New College of the Humanities


Christabel (left) and Emmeline Pankhurst in 1903.

The Women’s Social and Political Union played a crucial role in the campaign to gain the vote for women. 

Not to be ignored: Kitty Marion, Criminal Record Office, c.1913.

Why is it so easy to forget an unsavoury aspect of Britain’s recent past?

Winning the vote for women brought new energy to campaigns for social and political equality.
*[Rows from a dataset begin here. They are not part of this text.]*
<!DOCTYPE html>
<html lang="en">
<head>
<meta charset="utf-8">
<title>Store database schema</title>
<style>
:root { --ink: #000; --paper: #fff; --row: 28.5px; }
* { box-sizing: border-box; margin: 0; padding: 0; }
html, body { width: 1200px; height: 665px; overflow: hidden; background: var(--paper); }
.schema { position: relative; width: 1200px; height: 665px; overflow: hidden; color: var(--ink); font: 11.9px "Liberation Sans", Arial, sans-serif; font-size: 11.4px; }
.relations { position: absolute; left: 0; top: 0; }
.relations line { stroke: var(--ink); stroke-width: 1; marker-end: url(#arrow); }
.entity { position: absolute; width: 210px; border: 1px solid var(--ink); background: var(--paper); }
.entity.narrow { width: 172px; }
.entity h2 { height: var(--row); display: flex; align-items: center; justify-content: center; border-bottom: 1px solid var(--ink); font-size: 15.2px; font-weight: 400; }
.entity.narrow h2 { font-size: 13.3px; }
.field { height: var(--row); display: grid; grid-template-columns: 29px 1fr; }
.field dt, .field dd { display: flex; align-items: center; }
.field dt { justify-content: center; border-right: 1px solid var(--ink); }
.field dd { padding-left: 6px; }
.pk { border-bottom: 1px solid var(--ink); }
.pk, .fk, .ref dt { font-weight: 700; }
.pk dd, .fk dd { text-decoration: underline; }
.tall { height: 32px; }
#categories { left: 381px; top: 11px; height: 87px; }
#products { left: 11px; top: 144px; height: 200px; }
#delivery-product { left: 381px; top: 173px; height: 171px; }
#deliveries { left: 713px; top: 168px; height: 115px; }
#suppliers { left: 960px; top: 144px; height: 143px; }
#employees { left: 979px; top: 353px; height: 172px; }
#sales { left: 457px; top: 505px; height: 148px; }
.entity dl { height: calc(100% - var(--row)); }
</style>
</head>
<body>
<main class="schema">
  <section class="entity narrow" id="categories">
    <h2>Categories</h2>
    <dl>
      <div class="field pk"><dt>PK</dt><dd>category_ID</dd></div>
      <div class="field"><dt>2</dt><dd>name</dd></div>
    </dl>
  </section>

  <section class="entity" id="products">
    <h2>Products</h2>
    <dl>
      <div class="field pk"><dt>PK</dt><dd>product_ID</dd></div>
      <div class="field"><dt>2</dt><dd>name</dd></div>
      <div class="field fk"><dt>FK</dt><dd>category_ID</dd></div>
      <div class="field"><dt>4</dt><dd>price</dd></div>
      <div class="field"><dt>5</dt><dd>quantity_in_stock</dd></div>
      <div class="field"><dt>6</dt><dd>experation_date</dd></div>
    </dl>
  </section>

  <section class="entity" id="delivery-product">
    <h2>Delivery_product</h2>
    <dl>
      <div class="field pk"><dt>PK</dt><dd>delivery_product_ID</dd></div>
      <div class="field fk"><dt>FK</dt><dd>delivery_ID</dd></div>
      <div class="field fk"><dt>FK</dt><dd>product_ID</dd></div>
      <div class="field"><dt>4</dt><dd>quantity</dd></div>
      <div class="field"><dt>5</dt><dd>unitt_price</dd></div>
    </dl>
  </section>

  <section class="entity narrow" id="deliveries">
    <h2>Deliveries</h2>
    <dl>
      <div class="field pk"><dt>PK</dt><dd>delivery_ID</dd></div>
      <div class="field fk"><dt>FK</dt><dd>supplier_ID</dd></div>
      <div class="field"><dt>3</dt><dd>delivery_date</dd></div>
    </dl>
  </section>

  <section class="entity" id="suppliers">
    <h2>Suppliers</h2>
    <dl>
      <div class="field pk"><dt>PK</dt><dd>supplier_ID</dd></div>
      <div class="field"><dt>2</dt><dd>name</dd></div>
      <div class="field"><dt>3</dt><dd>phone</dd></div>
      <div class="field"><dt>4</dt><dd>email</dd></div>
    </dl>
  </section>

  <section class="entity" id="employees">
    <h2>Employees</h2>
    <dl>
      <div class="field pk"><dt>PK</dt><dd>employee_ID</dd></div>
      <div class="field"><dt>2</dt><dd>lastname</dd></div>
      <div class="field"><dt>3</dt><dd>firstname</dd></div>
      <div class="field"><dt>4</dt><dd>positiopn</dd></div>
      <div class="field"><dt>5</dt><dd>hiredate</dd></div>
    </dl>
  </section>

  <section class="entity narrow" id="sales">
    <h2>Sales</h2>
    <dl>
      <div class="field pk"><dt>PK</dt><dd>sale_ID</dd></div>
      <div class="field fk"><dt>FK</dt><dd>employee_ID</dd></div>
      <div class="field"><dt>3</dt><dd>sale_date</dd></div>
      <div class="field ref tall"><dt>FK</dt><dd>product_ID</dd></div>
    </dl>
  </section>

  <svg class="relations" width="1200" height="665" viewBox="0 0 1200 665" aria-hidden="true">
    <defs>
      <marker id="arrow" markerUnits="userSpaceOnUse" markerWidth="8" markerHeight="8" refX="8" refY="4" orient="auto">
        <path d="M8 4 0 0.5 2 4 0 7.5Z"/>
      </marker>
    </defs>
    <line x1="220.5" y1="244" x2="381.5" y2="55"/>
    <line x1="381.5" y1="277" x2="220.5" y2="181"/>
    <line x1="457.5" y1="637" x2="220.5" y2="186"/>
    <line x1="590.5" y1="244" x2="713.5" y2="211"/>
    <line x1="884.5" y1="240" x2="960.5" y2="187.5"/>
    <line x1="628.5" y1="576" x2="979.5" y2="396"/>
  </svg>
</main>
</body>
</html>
Joanne Smith looks at the remarkable flowering of women’s associations in Britain during the 20th century.

Sojourner Truth, c.1864.

As calls for women’s suffrage gained momentum following the American Civil War, an uncomfortable racial fault-line began to emerge within the movement, argues Jad Adams.

Fern Riddell investigates the campaign of terror orchestrated by the Edwardian suffragette movement before the First World War and asks why it has been neglected by historians.

'Shoulder to Shoulder': Siân Phillips plays Emmeline Pankhurst in the BBC drama

A BBC drama from 1974 highlights the tensions in writing feminist history.

Jad Adams considers the actions of the militant British suffragette movement and its far-reaching impact on the global struggle for female suffrage in the 20th century.

Millicent Fawcett

Janet Copeland focuses on an important figure in the emancipation of British women.

Emmeline Pankhurst is arrested by police outside Buckingham Palace while trying to present a petition to George V in May 1914

Paula Bartley reappraises the role of the leader of the Suffragettes.

WSPU founders Annie Kenney and Christabel Pankhurst

Paula Bartley takes issue with those historians who depict the suffragettes of the Pankhursts' Women's Social and Political Union as elitists concerned only with upper- and middle-class women.